Giuliani’s on fire at the RNC. He’s knocking (mocking) Obama’s record of voting “present” in the Illinois State Legislature, capping the attack with a comment about the decisive nature of executive power. “When you’re President of the United States, you can’t just vote ‘present,’” he observes. “You must make decisions.”

It’s a great line, one that has the virtue of being both powerful and true.

With one, you know, small exception: In the Senate, the body in which both Obama and his rival serve,
it’s McCain who has the worst vote-attendance record: he’s attended only 36.2 percent of votes, missing 407 since the start of the 110th Congress. In this, the Arizona senator holds the dubious distinction of besting Tim Johnson, the senator who was away from Washington for several months following a brain hemorrhage, and who clocks in at 51.3 percent attended.

Obama, though it’s still nothing for him to brag about, has a significantly better attendance record than McCain, with a 54.5 percent attendance record (290 votes missed).
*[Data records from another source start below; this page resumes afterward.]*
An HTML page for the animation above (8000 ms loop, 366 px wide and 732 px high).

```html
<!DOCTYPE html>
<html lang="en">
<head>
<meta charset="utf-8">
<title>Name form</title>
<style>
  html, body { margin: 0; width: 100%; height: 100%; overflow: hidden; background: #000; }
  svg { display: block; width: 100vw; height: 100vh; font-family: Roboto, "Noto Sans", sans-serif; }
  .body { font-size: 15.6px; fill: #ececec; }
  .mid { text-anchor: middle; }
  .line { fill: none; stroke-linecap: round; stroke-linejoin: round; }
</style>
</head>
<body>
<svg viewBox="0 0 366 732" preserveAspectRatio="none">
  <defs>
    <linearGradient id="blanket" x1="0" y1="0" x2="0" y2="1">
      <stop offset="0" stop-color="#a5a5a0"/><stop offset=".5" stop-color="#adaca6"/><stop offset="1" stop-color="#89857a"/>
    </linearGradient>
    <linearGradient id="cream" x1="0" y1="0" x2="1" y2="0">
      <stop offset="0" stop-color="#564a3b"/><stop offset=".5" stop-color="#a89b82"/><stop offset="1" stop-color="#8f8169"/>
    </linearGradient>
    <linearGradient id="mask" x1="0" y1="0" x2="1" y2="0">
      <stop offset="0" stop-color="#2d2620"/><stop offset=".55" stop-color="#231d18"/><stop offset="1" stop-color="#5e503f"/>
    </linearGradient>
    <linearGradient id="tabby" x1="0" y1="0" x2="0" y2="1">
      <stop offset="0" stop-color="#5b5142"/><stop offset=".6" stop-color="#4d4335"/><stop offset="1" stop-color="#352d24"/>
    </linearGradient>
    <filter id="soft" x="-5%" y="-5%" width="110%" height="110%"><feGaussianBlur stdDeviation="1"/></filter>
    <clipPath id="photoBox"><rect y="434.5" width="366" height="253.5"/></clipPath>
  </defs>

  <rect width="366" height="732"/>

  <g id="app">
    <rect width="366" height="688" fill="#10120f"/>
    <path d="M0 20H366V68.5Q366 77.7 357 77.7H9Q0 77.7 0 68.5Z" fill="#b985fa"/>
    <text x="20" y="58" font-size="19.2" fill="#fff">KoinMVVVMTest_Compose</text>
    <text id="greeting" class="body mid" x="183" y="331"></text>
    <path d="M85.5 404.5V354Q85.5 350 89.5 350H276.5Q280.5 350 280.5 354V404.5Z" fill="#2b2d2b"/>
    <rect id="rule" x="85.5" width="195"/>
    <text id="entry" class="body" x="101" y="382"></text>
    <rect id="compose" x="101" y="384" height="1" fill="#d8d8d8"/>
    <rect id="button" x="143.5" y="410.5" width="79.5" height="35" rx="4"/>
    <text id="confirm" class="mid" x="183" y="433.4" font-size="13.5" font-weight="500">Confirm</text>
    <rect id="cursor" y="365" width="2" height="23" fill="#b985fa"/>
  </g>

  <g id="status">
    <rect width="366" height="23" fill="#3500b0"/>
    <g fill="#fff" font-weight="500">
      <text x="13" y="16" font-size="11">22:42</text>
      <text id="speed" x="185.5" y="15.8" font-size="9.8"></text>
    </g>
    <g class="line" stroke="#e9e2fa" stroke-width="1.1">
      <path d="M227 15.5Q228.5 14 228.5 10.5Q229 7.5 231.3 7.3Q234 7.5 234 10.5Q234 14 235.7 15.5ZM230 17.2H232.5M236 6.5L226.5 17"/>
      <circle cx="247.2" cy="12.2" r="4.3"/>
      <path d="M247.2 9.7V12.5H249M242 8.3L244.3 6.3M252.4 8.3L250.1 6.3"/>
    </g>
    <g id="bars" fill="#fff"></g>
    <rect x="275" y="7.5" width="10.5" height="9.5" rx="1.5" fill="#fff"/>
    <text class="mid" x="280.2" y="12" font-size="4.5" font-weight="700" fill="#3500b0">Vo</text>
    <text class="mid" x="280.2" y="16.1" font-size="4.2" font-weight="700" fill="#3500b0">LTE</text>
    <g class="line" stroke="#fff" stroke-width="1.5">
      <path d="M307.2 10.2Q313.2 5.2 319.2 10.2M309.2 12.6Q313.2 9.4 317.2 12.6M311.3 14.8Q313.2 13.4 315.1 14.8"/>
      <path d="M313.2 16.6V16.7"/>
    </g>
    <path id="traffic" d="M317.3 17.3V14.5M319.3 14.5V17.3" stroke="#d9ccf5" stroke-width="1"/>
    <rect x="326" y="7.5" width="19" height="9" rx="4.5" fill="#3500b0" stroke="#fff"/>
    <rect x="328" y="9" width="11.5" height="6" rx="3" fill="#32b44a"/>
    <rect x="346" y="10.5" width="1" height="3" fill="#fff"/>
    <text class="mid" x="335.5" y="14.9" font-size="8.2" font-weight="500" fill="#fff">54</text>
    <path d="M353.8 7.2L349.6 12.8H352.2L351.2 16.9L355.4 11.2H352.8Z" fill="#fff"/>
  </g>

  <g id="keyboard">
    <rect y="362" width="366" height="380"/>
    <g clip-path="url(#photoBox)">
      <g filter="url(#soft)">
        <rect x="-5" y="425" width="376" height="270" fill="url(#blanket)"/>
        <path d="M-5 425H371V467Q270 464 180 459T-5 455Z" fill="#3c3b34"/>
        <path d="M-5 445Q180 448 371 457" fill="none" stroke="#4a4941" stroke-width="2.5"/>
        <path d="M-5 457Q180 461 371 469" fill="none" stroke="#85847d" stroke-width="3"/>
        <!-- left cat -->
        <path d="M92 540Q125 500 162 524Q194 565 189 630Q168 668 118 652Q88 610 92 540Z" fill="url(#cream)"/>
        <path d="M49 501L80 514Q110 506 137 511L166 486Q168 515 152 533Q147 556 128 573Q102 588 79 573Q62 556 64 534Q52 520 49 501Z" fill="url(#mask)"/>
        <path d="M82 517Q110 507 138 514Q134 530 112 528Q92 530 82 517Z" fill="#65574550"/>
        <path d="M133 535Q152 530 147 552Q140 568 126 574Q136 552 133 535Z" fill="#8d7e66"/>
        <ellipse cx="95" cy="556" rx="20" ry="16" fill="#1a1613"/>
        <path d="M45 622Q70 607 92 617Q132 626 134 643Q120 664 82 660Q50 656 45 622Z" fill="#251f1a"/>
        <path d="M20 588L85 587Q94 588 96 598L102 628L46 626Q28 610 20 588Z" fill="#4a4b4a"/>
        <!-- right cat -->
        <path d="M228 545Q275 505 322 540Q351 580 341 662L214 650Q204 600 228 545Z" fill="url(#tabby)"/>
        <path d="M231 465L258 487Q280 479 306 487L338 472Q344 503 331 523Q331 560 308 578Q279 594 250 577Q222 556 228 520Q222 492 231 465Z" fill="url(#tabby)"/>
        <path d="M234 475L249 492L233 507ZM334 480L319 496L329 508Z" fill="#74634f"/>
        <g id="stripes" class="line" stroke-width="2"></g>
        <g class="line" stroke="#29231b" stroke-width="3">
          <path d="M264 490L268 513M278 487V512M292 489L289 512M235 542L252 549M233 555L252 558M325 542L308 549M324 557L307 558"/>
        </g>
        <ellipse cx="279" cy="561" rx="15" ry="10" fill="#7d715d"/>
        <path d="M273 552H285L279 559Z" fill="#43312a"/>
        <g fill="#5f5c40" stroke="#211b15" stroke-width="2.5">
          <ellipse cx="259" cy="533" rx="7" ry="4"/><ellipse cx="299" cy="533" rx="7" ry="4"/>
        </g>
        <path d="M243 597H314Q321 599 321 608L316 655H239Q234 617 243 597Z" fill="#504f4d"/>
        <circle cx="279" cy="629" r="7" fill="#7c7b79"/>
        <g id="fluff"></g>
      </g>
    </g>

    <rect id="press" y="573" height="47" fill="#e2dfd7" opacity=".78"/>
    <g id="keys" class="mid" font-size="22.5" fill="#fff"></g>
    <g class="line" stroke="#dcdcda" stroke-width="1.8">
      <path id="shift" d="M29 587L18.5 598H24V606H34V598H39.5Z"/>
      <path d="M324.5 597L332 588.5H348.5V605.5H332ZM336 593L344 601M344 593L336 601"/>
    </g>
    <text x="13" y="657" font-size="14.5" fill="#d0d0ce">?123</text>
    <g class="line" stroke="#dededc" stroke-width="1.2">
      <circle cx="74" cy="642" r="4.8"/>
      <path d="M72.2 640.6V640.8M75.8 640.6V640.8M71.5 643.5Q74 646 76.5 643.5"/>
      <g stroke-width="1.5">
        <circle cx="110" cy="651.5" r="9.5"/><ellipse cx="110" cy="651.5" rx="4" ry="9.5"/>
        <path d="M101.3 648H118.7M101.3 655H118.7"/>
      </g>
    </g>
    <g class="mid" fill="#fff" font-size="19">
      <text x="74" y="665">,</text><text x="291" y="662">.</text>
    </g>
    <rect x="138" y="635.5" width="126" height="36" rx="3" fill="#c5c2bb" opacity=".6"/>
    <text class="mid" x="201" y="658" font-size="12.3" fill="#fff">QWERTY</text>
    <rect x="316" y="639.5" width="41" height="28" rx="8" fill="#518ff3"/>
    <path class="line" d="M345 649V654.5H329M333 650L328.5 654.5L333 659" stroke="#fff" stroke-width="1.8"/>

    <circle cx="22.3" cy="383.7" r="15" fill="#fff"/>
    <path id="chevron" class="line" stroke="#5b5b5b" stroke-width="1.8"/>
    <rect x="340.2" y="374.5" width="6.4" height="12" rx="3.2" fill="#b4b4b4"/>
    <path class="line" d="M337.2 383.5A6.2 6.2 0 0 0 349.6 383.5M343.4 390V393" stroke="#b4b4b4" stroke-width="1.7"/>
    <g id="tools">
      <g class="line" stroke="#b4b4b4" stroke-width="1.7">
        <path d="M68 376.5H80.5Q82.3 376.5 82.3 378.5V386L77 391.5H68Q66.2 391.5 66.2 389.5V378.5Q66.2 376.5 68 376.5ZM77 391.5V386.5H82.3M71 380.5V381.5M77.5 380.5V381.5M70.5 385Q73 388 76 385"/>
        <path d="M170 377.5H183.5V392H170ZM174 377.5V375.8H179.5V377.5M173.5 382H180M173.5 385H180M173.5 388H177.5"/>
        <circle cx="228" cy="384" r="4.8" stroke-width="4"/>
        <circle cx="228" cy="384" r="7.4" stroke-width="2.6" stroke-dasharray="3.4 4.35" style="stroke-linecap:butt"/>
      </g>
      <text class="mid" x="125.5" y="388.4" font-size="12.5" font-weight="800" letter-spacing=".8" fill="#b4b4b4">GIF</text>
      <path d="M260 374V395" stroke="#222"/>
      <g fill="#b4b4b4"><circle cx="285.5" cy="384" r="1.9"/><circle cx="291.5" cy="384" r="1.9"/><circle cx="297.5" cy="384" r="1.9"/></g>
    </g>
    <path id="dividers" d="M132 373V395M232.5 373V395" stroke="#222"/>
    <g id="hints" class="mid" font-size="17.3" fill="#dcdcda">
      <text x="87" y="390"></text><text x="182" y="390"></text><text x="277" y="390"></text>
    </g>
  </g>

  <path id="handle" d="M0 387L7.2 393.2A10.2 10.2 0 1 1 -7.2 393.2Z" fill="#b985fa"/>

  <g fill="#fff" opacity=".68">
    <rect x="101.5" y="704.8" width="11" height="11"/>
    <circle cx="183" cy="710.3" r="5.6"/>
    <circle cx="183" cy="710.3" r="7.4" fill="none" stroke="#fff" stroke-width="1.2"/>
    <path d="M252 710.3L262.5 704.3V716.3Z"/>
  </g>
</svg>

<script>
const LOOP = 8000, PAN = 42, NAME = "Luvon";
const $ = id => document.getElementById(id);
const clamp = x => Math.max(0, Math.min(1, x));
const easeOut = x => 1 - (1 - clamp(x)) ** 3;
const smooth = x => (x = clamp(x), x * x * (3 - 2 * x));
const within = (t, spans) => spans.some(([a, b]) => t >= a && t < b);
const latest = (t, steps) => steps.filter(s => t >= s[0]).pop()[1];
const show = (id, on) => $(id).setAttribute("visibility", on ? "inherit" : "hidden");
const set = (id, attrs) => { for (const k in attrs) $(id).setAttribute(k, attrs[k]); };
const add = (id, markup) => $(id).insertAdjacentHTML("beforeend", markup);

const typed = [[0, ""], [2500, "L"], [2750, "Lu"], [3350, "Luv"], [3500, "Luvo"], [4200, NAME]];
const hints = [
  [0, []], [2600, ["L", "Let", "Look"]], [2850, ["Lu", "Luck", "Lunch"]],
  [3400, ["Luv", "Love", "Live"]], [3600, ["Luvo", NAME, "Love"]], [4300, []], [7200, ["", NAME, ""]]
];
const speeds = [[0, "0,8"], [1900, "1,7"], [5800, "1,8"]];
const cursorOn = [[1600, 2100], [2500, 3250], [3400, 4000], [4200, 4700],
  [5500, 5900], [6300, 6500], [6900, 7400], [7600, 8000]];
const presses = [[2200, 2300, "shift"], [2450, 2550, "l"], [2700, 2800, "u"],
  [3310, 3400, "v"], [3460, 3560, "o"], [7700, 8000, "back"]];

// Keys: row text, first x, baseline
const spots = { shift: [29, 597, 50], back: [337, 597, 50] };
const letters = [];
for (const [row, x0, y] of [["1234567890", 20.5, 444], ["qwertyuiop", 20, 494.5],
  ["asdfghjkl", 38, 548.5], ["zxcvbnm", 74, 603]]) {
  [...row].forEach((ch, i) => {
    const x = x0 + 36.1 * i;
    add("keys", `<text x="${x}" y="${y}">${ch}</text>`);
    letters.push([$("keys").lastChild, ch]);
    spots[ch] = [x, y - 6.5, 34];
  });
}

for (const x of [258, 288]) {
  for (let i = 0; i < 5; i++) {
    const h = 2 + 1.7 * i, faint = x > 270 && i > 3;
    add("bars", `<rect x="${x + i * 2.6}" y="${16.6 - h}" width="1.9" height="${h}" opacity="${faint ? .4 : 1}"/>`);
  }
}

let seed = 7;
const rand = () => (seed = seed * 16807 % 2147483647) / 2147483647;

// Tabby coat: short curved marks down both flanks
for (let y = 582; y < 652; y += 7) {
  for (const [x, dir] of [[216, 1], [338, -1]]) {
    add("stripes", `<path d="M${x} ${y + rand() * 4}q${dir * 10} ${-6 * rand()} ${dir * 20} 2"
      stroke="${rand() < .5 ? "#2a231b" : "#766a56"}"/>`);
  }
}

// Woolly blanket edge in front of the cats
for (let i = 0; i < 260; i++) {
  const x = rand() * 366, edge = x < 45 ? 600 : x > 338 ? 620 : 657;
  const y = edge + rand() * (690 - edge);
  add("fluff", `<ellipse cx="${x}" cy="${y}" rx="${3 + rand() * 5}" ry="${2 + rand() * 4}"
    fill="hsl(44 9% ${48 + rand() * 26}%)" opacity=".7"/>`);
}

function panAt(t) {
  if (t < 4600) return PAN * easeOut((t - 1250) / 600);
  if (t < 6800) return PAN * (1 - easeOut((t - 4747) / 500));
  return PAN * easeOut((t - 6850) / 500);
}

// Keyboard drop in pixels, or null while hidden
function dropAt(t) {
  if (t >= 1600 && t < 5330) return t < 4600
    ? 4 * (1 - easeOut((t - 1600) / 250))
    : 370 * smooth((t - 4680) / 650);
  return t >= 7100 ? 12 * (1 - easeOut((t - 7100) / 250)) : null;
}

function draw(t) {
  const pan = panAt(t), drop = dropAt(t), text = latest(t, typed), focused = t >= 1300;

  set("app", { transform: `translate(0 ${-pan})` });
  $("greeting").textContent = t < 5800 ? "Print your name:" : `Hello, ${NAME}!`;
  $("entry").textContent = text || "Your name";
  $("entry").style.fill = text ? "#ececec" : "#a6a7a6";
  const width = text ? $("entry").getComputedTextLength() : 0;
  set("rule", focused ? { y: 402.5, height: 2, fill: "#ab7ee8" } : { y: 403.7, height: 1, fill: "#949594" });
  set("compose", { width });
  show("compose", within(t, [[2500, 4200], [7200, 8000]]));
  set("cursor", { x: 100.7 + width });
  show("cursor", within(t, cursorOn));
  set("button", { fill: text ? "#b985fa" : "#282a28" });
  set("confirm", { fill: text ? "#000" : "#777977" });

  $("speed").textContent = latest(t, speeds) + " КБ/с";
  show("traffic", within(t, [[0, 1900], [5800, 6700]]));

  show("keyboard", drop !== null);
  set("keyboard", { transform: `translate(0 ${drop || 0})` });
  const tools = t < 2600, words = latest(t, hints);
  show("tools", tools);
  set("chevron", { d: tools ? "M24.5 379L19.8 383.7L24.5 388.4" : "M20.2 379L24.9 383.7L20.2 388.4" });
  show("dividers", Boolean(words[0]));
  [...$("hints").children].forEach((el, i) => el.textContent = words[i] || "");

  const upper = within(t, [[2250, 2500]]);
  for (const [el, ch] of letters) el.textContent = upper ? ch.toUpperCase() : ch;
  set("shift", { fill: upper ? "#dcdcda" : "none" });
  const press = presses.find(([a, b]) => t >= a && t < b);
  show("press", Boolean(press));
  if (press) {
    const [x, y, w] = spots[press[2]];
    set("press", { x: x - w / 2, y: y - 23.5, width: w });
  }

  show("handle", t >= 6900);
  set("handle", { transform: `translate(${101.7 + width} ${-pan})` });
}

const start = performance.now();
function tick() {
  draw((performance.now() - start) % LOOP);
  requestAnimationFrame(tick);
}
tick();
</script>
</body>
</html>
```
So why would Giuliani bring Obama’s attendance record up in the first place, given the stones-to-glass-houses ratio of the attack? After all, McCain’s poor ranking—though low vote attendance, it should be noted, is common for senators who are also running for president—is well known fact (and, barring that, easily looked up). And though voting “present” and simply not showing up aren’t precisely the same, they’re certainly similar in spirit.

My guess is Giuliani’s assuming the members of the “liberal”/”elite”/”Ivy League”/”East Coast”/biased/mean/smelly media will be so focused on Palin’s speech that his voting record comment gets buried in the torrent of what-was-she-wearing and did-she-win-people-over and did-the-hockey-mom-thing-work, etc. And it’s a safe gamble, given the spirit of the evening.

But here’s hoping it doesn’t pay off. Because for all that we complain—rightly so—about the media preferring their own voices to those of the newsmakers they’re meant to cover when it comes to convention speeches, there’s one instance when their moderation is inarguably useful to voters. And that is when it can keep politicians’ claims in check and, in the process, set the record straight.

Megan Garber is an assistant editor at the Nieman Journalism Lab at Harvard University. She was formerly a CJR staff writer.